(Saved data entries)
++++++++++

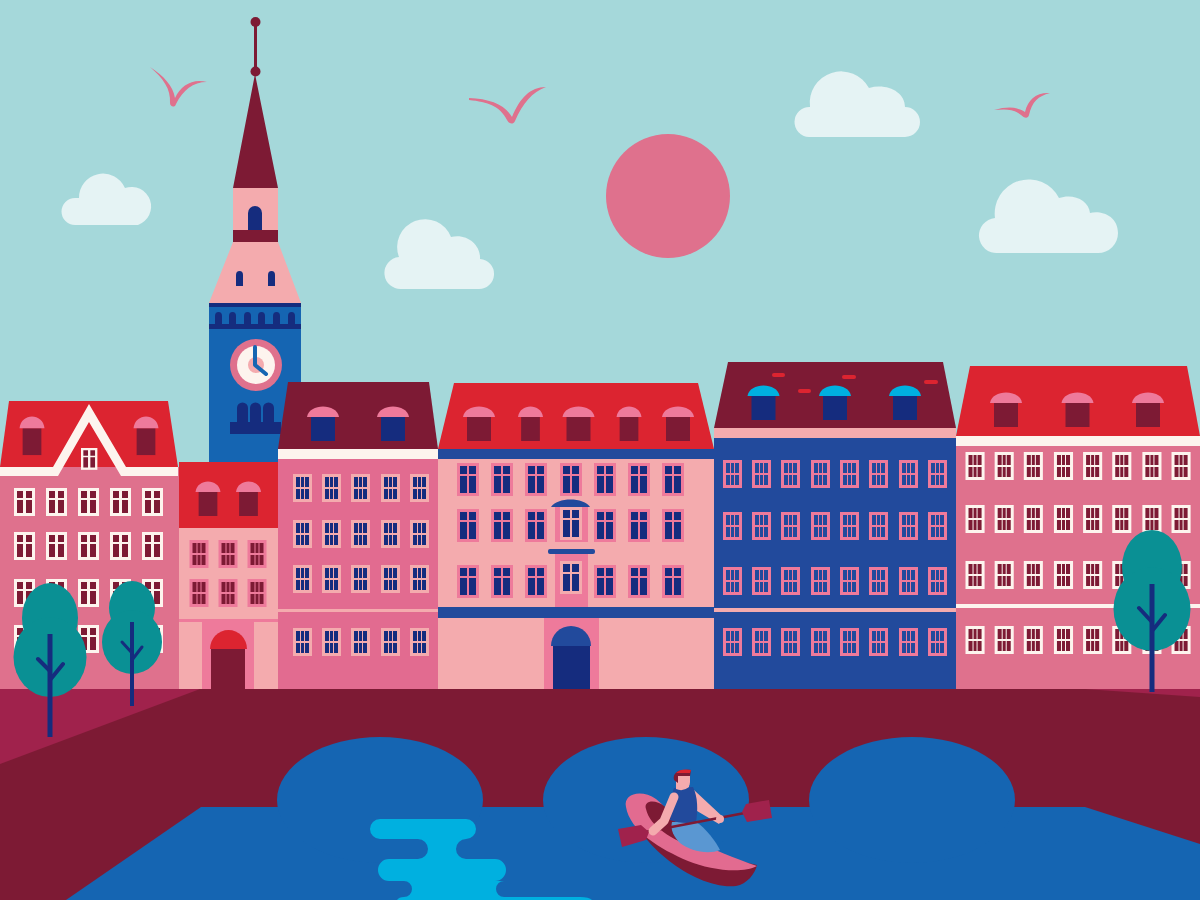
<!DOCTYPE html>
<html lang="en">
<head>
<meta charset="utf-8">
<title>Canal town</title>
<style>
:root {
  --sky: #a5d8da; --cloud: #e5f3f4; --maroon: #7d1a34; --crimson: #a0224c;
  --red: #dc2430; --rose: #df718d; --pink: #e26b90; --candy: #ee7a9b; --blush: #f4abae;
  --cream: #fdf4ee; --water: #1565b2; --royal: #224a9c; --navy: #152c7e;
  --cyan: #00b0e0; --teal: #0a9094; --denim: #5a97d2;
}
html, body { margin: 0; height: 100%; overflow: hidden; background: var(--sky); }
svg { display: block; width: 1200px; height: 900px; }
.cloud { fill: var(--cloud); } .maroon { fill: var(--maroon); } .crimson { fill: var(--crimson); }
.red { fill: var(--red); } .rose { fill: var(--rose); } .pink { fill: var(--pink); } .candy { fill: var(--candy); }
.blush { fill: var(--blush); } .cream { fill: var(--cream); } .water { fill: var(--water); }
.royal { fill: var(--royal); } .navy { fill: var(--navy); } .cyan { fill: var(--cyan); }
.teal { fill: var(--teal); } .denim { fill: var(--denim); }
.frame { fill: var(--frame); } .pane { fill: var(--pane); } .hood { fill: var(--hood); }
.cream-maroon { --frame: var(--cream); --pane: var(--maroon); }
.candy-maroon { --frame: var(--candy); --pane: var(--maroon); }
.blush-navy { --frame: var(--blush); --pane: var(--navy); }
.candy-navy { --frame: var(--candy); --pane: var(--navy); }
.cyan-navy { --hood: var(--cyan); --pane: var(--navy); }
.pink-hood { --hood: var(--candy); }
.line { fill: none; stroke-linecap: round; stroke-linejoin: round; }
</style>
</head>
<body>
<svg viewBox="0 0 1200 900" role="img" aria-label="Colourful canal houses, a clock tower and a kayaker by a bridge">
  <defs>
    <g id="casement">
      <rect class="frame" width="21" height="28"/>
      <path class="pane" d="M3 3h6v7H3zM12 3h6v7h-6zM3 12h6v13H3zM12 12h6v13h-6z"/>
    </g>
    <g id="sash">
      <rect class="frame" width="19" height="28"/>
      <path class="pane" d="M3 3h4v10H3zM8 3h3v10H8zM12 3h4v10h-4zM3 15h4v10H3zM8 15h3v10H8zM12 15h4v10h-4z"/>
    </g>
    <g id="tall-window">
      <rect class="frame" width="22" height="33"/>
      <path class="pane" d="M3 3h7v8H3zM12 3h7v8h-7zM3 13h7v17H3zM12 13h7v17h-7z"/>
    </g>
    <g id="dormer">
      <rect class="pane" x="-12" y="10" width="24" height="24"/>
      <path class="hood" d="M-16 10C-14-4 14-4 16 10z"/>
    </g>
    <g id="casement-row">
      <use href="#casement" x="14"/><use href="#casement" x="46"/><use href="#casement" x="78"/><use href="#casement" x="110"/><use href="#casement" x="142"/>
    </g>
    <g id="sash-trio">
      <use href="#sash" x="0"/><use href="#sash" x="29"/><use href="#sash" x="58"/>
    </g>
    <g id="sash-five">
      <use href="#sash-trio"/><use href="#sash" x="88"/><use href="#sash" x="117"/>
    </g>
    <g id="sash-eight">
      <use href="#sash-five"/><use href="#sash" x="146"/><use href="#sash" x="176"/><use href="#sash" x="205"/>
    </g>
    <g id="tall-side">
      <use href="#tall-window" x="0"/><use href="#tall-window" x="34"/><use href="#tall-window" x="68"/>
    </g>
    <path id="slot" d="M0 15V4a3.5 4 0 0 1 7 0V15z"/>
    <ellipse id="arch" cy="800" rx="103" ry="63"/>
  </defs>

  <rect fill="var(--sky)" width="1200" height="900"/>

  <g id="sun-and-clouds">
    <circle class="rose" cx="668" cy="196" r="62"/>
    <path class="cloud" d="M75 225a13.500 13.500 0 0 1 0-27h4a24 24 0 0 1 46-10a19 19 0 1 1 13 37z"/>
    <path class="cloud" d="M402 289a16 16 0 0 1-3-32a27.500 27.500 0 0 1 52-20c16-4 30 8 29 22a15 15 0 0 1-2 30z"/>
    <path class="cloud" d="M809 137a15 15 0 0 1 1-30a31.500 31.500 0 0 1 59-19c18-5 36 4 36 19a15 15 0 0 1 0 30z"/>
    <path class="cloud" d="M998 253a17.500 17.500 0 0 1-3-35a34 34 0 0 1 64-20c14-5 30 2 31 15c10-3 28 2 28 20a20 20 0 0 1-20 20z"/>
  </g>

  <g id="gulls" class="rose">
    <path d="M150 67C164 76 173 86 175 98C181 85 193 78 207 82C193 82 183 90 176 104C175 108 170 107 170 103C171 89 163 78 150 67z"/>
    <path d="M469 98C490 99 504 104 512 117C520 98 530 87 546 87C532 92 523 103 515 121C513 125 509 124 507 120C500 106 488 102 469 100z"/>
    <path d="M994 110C1008 106 1018 107 1025 112C1028 99 1037 92 1050 93C1038 96 1032 102 1029 115C1028 119 1024 118 1021 115C1014 109 1006 109 994 110z"/>
  </g>

  <g id="clock-tower">
    <path class="maroon" d="M254 22h3v50h-3zM255 74L278 188H233z"/>
    <circle class="maroon" cx="255.500" cy="22" r="5"/>
    <circle class="maroon" cx="255.500" cy="71.500" r="5"/>
    <path class="blush" d="M233 188h45v42h-45zM233 242h45L301 303H209z"/>
    <rect class="maroon" x="233" y="230" width="45" height="12"/>
    <path class="navy" d="M248 230V213a7 7 0 0 1 14 0v17z"/>
    <rect class="water" x="209" y="303" width="92" height="170"/>
    <g class="navy">
      <path d="M209 303h92v4h-92zM209 324h92v5h-92z"/>
      <use href="#slot" x="236" y="271"/><use href="#slot" x="268" y="271"/>
      <use href="#slot" x="215" y="312"/><use href="#slot" x="229" y="312"/><use href="#slot" x="244" y="312"/><use href="#slot" x="258" y="312"/><use href="#slot" x="273" y="312"/><use href="#slot" x="288" y="312"/>
      <path d="M237 422V408a5 5 0 0 1 11 0v14h2V408a5 5 0 0 1 11 0v14h2V408a5 5 0 0 1 11 0v14h7v12H230V422z"/>
    </g>
    <circle class="rose" cx="256" cy="365" r="26"/>
    <circle class="cream" cx="256" cy="365" r="19"/>
    <circle class="blush" cx="256" cy="365" r="8"/>
    <path class="line" stroke="var(--water)" stroke-width="4" d="M255 347v18l11 9"/>
  </g>

  <g id="gabled-house" class="cream-maroon pink-hood">
    <rect class="rose" y="467" width="179" height="222"/>
    <path class="red" d="M9 401H168L178 467H0z"/>
    <use href="#dormer" transform="translate(32 417) scale(.78 1.12)"/>
    <use href="#dormer" transform="translate(146 417) scale(.78 1.12)"/>
    <path class="cream" d="M0 467H53L89 404L126 467H178V476H121L89 422L58 476H0z"/>
    <use href="#casement" transform="translate(81 448) scale(.78)"/>
    <use href="#casement-row" y="488"/><use href="#casement-row" y="532"/><use href="#casement-row" y="579"/><use href="#casement-row" y="625"/>
  </g>

  <g id="small-house" class="candy-maroon pink-hood">
    <rect class="blush" x="179" y="527" width="99" height="162"/>
    <rect class="red" x="179" y="462" width="99" height="66"/>
    <use href="#dormer" transform="translate(208 482) scale(.78 1)"/>
    <use href="#dormer" transform="translate(248.500 482) scale(.78 1)"/>
    <use href="#sash-trio" x="189.500" y="540"/><use href="#sash-trio" x="189.500" y="579"/>
    <path class="candy" d="M179 619h99v3h-24v67h-52v-67h-23z"/>
    <path class="red" d="M210 649a18.500 19 0 0 1 37 0z"/>
    <rect class="maroon" x="211" y="649" width="34" height="40"/>
  </g>

  <g id="pink-house" class="blush-navy pink-hood">
    <rect class="pink" x="278" y="449" width="160" height="240"/>
    <path class="maroon" d="M288 382H429L438 449H278z"/>
    <use href="#dormer" x="323" y="407"/><use href="#dormer" x="393" y="407"/>
    <rect class="cream" x="278" y="449" width="160" height="10"/>
    <use href="#sash-five" x="293" y="474"/><use href="#sash-five" x="293" y="520"/><use href="#sash-five" x="293" y="565"/><use href="#sash-five" x="293" y="628"/>
    <rect class="blush" x="278" y="609" width="160" height="3"/>
  </g>

  <g id="balcony-house" class="candy-navy pink-hood">
    <rect class="blush" x="438" y="449" width="276" height="240"/>
    <path class="red" d="M454 383H698L714 449H438z"/>
    <g class="candy-maroon">
      <use href="#dormer" x="479" y="407"/><use href="#dormer" transform="translate(530.500 407) scale(.78 1)"/><use href="#dormer" x="578.500" y="407"/><use href="#dormer" transform="translate(629 407) scale(.78 1)"/><use href="#dormer" x="678" y="407"/>
    </g>
    <path class="royal" d="M438 449h276v10H438zM438 607h276v11H438z"/>
    <use href="#tall-side" x="457" y="463"/><use href="#tall-side" x="594" y="463"/><use href="#tall-window" x="560" y="463"/>
    <use href="#tall-side" x="457" y="509"/><use href="#tall-side" x="594" y="509"/>
    <use href="#tall-side" x="457" y="565"/><use href="#tall-side" x="594" y="565"/>
    <rect class="blush" x="552" y="507" width="38" height="100"/>
    <rect class="candy" x="555" y="507" width="33" height="100"/>
    <g class="blush-navy">
      <use href="#tall-window" x="560" y="507"/><use href="#tall-window" x="560" y="561"/>
    </g>
    <path class="royal" d="M551 507C557 497 584 497 590 507z"/>
    <rect class="blush" x="552" y="542" width="38" height="7"/>
    <rect class="royal" x="548" y="549" width="47" height="5" rx="2"/>
    <rect class="candy" x="544" y="618" width="55" height="71"/>
    <path class="royal" d="M551 646a20 20 0 0 1 40 0z"/>
    <rect class="navy" x="553" y="646" width="37" height="43"/>
  </g>

  <g id="blue-house">
    <rect class="royal" x="714" y="428" width="242" height="261"/>
    <path class="maroon" d="M728 362H943L956 428H714z"/>
    <g class="red">
      <rect x="772" y="373" width="13" height="4" rx="2"/><rect x="798" y="389" width="13" height="4" rx="2"/><rect x="842" y="375" width="14" height="4" rx="2"/><rect x="924" y="380" width="14" height="4" rx="2"/>
    </g>
    <g class="cyan-navy">
      <use href="#dormer" x="763.500" y="386"/><use href="#dormer" x="835" y="386"/><use href="#dormer" x="905" y="386"/>
    </g>
    <path class="blush" d="M714 428h242v10H714zM714 608h242v4H714z"/>
    <g style="--frame:var(--candy);--pane:var(--royal)">
      <use href="#sash-eight" x="723" y="460"/><use href="#sash-eight" x="723" y="512"/><use href="#sash-eight" x="723" y="567"/><use href="#sash-eight" x="723" y="628"/>
    </g>
  </g>

  <g id="east-house" class="cream-maroon pink-hood">
    <rect class="rose" x="956" y="436" width="244" height="253"/>
    <path class="red" d="M970 366H1187L1200 436H956z"/>
    <use href="#dormer" x="1006" y="393"/><use href="#dormer" x="1077.500" y="393"/><use href="#dormer" x="1148" y="393"/>
    <path class="cream" d="M956 436h244v10H956zM956 604h244v4H956z"/>
    <g transform="translate(965.500 0) scale(1.005 1)">
      <use href="#sash-eight" y="452"/><use href="#sash-eight" y="505"/><use href="#sash-eight" y="561"/><use href="#sash-eight" y="626"/>
    </g>
  </g>

  <g id="bridge-and-canal">
    <rect class="maroon" y="689" width="1200" height="211"/>
    <path class="crimson" d="M0 689H200L0 764zM1085 689H1200V697z"/>
    <g class="water">
      <path d="M66 900L201 807H1085L1200 844V900z"/>
      <use href="#arch" x="380"/><use href="#arch" x="646"/><use href="#arch" x="912"/>
    </g>
    <path class="cyan" d="M380 819H466a10 10 0 0 1 0 20a10 10 0 0 0 0 20H495a11 11 0 0 1 0 22H504a8 8 0 0 0 0 16H580Q589 897 592 900H397Q399 897 404 897a8 8 0 0 0 0-16H389a11 11 0 0 1 0-22H418a10 10 0 0 0 0-20H380a10 10 0 0 1 0-20z"/>
  </g>

  <g id="trees">
    <g class="teal">
      <ellipse cx="50" cy="618" rx="28" ry="35"/><ellipse cx="50" cy="657" rx="36.500" ry="40"/>
      <ellipse cx="132" cy="608" rx="23" ry="27"/><ellipse cx="132" cy="642" rx="30" ry="32"/>
      <ellipse cx="1152" cy="567" rx="30" ry="37"/><ellipse cx="1152" cy="609" rx="38.500" ry="42"/>
    </g>
    <g class="line" stroke="var(--navy)" style="stroke-linecap:butt">
      <path stroke-width="5" d="M50 634V737M1152 584V692"/>
      <path stroke-width="4" d="M132 622V706"/>
      <path stroke-width="4" stroke-linecap="round" d="M38 659L50 671M63 664L50 680M1139 608L1152 622M1165 615L1152 631"/>
      <path stroke-width="3" stroke-linecap="round" d="M122 642L132 653M142 647L132 660"/>
    </g>
  </g>

  <g id="kayaker">
    <path class="maroon" d="M627 806C640 846 696 890 736 886C747 884 755 874 757 865L700 852z"/>
    <path class="pink" d="M626 807C623 793 642 789 656 799C670 810 676 826 690 838C710 848 736 859 757 866C742 874 710 870 688 861C660 849 630 831 626 807z"/>
    <path class="maroon" d="M646 809C643 800 656 799 664 806C676 816 680 836 696 849C672 839 650 827 646 809z"/>
    <path class="denim" d="M672 822H696C706 828 716 842 720 850C708 855 690 851 680 843C674 837 670 830 672 822z"/>
    <path class="blush" d="M694 790L724 818L719 824L692 808z"/>
    <path class="royal" d="M674 788L693 787C698 797 698 811 696 822C688 824 678 823 670 820C672 808 670 797 674 788z"/>
    <path class="blush" d="M676 782h13v5q-6 5-13 2z"/>
    <path class="line" stroke="var(--maroon)" stroke-width="2.500" d="M640 833L750 812"/>
    <path class="crimson" d="M618 829L641 825L649 832L646 840L622 847zM742 812L746 804L769 800L772 818L747 822z"/>
    <path class="line" stroke="var(--blush)" stroke-width="9" d="M674 797L664 821L653 831"/>
    <circle class="blush" cx="720" cy="819" r="4"/>
    <path class="blush" d="M676 774h14v8q0 6-6 6t-8-6z"/>
    <path class="maroon" d="M674 780C672 772 680 769 691 770L690 776H678V783z"/>
    <path class="red" d="M676 773C679 769 686 769 691 770L690 773z"/>
  </g>
</svg>
</body>
</html>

++++++++++

EXERCISE.
Your answer should consist of every line from the entries that holds "royal".

COMPLETED TASK.
  --cream: #fdf4ee; --water: #1565b2; --royal: #224a9c; --navy: #152c7e;
.royal { fill: var(--royal); } .navy { fill: var(--navy); } .cyan { fill: var(--cyan); }
    <path class="royal" d="M438 449h276v10H438zM438 607h276v11H438z"/>
    <path class="royal" d="M551 507C557 497 584 497 590 507z"/>
    <rect class="royal" x="548" y="549" width="47" height="5" rx="2"/>
    <path class="royal" d="M551 646a20 20 0 0 1 40 0z"/>
    <rect class="royal" x="714" y="428" width="242" height="261"/>
    <g style="--frame:var(--candy);--pane:var(--royal)">
    <path class="royal" d="M674 788L693 787C698 797 698 811 696 822C688 824 678 823 670 820C672 808 670 797 674 788z"/>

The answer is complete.